I've been doing design work for nearly thirty years, and I still enjoy the fresh challenges that every new day brings. I do analog circuit design and digital design (as it relates to putting micros into things), and I write software—not a common combination.
Because I can do these three things, I get to do a lot of jobs involving systems that either collect data, control hardware, or both. I like jobs that are small enough for me to tackle alone, but hard enough that they challenge me. I design small embedded systems, traditionally for the medical market. These are mostly in the ultrasound field (corneal thickness, blood pressure, transcrainial doppler).
Before this, I spent five years at Keithley Instruments as a senior design engineer. And before that, I did high-end audio in Boston for dbx. I had my first hard job at dbx, where I corrected the company's log/anti-log VCA (voltage-controlled amplifier) for finite base resistance errors. It was quite challenging to get both pieces right: the theory and how to produce it economically.
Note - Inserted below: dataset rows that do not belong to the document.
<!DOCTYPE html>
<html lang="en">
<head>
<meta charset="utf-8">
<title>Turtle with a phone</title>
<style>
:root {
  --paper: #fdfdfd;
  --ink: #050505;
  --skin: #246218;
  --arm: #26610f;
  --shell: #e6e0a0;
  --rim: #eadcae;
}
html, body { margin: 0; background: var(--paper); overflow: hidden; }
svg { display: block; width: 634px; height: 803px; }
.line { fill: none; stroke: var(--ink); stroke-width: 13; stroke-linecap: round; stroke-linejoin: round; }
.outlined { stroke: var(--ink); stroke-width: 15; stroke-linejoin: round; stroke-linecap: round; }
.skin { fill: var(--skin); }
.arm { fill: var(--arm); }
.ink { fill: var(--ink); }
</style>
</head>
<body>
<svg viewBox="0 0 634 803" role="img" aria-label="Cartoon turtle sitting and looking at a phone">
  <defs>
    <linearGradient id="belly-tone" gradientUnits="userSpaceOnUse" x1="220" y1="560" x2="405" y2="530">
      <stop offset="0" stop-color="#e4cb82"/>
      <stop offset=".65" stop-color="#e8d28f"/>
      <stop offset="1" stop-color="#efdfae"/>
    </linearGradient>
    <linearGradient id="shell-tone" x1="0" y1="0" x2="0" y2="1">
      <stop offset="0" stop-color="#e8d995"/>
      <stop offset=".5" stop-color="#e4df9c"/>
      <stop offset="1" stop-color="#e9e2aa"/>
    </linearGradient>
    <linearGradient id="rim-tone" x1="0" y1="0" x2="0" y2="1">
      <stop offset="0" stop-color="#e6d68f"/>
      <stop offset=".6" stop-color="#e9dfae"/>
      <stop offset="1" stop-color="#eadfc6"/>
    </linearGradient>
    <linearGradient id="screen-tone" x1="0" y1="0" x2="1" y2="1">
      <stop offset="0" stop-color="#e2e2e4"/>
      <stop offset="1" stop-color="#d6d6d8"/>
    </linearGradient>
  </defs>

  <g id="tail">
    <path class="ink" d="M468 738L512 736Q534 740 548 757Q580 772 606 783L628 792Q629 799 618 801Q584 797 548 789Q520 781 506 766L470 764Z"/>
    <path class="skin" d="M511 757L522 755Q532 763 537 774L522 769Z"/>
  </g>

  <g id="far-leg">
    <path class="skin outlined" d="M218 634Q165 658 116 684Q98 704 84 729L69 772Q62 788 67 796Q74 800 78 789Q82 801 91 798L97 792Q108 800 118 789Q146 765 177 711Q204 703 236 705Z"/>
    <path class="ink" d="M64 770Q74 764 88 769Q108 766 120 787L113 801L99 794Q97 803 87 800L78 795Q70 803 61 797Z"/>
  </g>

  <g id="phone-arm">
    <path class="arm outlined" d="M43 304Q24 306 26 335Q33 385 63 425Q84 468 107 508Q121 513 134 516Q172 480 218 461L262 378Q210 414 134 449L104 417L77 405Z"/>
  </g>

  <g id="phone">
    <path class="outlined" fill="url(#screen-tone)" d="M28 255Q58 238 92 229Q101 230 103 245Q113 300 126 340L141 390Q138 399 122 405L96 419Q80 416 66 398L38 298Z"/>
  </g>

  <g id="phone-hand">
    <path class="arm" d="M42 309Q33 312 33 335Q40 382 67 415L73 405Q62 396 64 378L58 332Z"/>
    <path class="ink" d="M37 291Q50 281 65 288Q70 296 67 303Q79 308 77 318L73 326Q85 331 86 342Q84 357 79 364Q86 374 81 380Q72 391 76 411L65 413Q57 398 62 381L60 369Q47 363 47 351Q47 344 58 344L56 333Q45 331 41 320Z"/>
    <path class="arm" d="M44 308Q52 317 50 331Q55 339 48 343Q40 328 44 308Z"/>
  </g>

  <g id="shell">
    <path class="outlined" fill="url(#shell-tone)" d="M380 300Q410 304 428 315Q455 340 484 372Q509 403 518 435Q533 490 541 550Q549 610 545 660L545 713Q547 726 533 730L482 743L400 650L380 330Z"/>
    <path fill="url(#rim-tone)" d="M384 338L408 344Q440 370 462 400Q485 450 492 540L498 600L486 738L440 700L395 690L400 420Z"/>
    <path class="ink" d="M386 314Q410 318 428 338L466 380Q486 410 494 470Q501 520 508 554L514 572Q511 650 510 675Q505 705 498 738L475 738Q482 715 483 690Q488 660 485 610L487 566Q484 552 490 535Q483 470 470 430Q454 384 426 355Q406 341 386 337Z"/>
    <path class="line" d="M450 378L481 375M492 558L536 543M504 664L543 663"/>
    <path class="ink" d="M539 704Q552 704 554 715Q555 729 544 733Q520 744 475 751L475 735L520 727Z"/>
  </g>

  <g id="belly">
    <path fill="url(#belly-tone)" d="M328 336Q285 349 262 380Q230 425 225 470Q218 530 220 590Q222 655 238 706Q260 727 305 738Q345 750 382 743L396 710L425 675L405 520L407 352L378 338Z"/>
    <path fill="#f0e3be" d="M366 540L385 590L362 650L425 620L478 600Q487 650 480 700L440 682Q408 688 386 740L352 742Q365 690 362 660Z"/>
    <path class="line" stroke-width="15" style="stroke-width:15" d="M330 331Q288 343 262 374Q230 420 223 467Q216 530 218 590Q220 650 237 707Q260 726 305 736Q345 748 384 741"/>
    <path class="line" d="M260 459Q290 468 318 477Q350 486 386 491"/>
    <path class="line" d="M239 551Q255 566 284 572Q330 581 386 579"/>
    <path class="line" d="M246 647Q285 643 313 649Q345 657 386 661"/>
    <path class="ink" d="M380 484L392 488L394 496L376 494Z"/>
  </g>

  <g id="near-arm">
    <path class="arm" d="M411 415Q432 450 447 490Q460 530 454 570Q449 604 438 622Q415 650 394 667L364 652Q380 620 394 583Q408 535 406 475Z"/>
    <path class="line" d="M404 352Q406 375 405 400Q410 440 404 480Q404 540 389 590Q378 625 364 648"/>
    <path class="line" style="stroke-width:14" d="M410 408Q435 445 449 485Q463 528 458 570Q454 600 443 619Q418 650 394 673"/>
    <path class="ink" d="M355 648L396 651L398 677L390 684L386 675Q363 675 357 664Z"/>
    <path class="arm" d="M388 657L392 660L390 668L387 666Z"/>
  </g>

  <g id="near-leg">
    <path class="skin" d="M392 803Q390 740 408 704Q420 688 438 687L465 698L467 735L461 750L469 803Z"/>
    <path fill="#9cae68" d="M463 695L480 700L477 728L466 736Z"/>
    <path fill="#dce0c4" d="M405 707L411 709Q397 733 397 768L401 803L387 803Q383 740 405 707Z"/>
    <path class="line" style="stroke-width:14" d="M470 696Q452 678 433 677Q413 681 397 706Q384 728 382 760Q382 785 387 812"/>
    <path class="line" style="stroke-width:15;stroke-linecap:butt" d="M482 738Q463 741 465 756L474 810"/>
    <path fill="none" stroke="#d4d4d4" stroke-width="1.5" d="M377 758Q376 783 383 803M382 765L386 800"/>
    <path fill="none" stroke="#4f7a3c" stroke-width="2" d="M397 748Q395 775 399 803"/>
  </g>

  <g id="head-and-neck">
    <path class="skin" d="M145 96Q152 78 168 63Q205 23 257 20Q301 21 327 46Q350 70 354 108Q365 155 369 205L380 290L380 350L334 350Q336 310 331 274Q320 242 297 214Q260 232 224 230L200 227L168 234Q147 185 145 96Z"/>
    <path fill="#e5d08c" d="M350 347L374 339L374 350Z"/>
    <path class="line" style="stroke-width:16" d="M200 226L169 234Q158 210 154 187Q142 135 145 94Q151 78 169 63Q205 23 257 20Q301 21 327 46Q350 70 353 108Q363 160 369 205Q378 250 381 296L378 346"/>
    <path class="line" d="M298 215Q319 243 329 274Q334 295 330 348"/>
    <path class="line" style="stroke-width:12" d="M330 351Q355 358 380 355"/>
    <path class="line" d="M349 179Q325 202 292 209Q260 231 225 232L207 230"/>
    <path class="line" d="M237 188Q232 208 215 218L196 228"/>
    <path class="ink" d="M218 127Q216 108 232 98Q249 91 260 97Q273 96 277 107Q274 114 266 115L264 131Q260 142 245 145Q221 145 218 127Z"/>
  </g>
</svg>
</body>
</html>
This was the first patent with only my name on it, and I was quite proud of it.
Over the last four years, the bulk of my work has focused on electromagnetic valves for car engines. This work has been a gradual learning process on how to control electromagnetic devices. Magnesense LLC, my current company, was formed to develop this technology and apply it to the automotive field. But I had not appreciated how slow this market can be to large changes in technology. We are currently trying to spin this off for use in small engines: lawnmowers, generators, and so forth. The EPA granted us a Phase I SBIR (Small Business Innovation Research) grant to pursue this.
Specifically, I design the electronics, write the software, and do the testing. My partner and fellow cofounder, Joseph Seale, does the electromagnetic and mechanical design part. Because we are 600 miles apart (Ohio to Maine), this is an interesting example of working at a distance. For the EPA spinoff project, we added a person in California, so now we are really spread out.
We hope to replace the cam with solenoids. Car manufacturers are still studying the pros (better mileage and somewhat less pollution) and cons (42 V and very expensive engine retooling) of this technology. Gas is cheap and people are buying SUVs. Consumers just aren't demanding better mileage and less pollution. Without higher gas prices or government requirements, this will move slowly toward production.
The rest of my current work is divided between old product support, some brainwave-monitoring hardware development, and an astronomy device for the beginner that I'm quite excited about. Again, I embed small processors into all of these things. (Well, the engine valves are up to a 16-bit Motorola DSP these days.) My work on brainwave monitoring is for a relatively young local company that produces devices for supervised testing and training of subjects. I've improved the analog front end of the company's current design; I did an all-analog version (no micro) of the device as a government contract; and I'm now redesigning the original product with a newer micro that has better resolution and uses much less power.
I was also at the NASA Glenn Research Center (formerly NASA Lewis) in May, helping to teach a course for a project I might work on. NASA Glenn contacted me concerning an electric motor with magnetic bearings. I taught a small portion, in which I discussed linear electric motors (solenoids). You can look up my recent work at the patent office. I've been granted a number of new ones (seven in the last four years). Also check out my new Web site at www.Magnesense.com.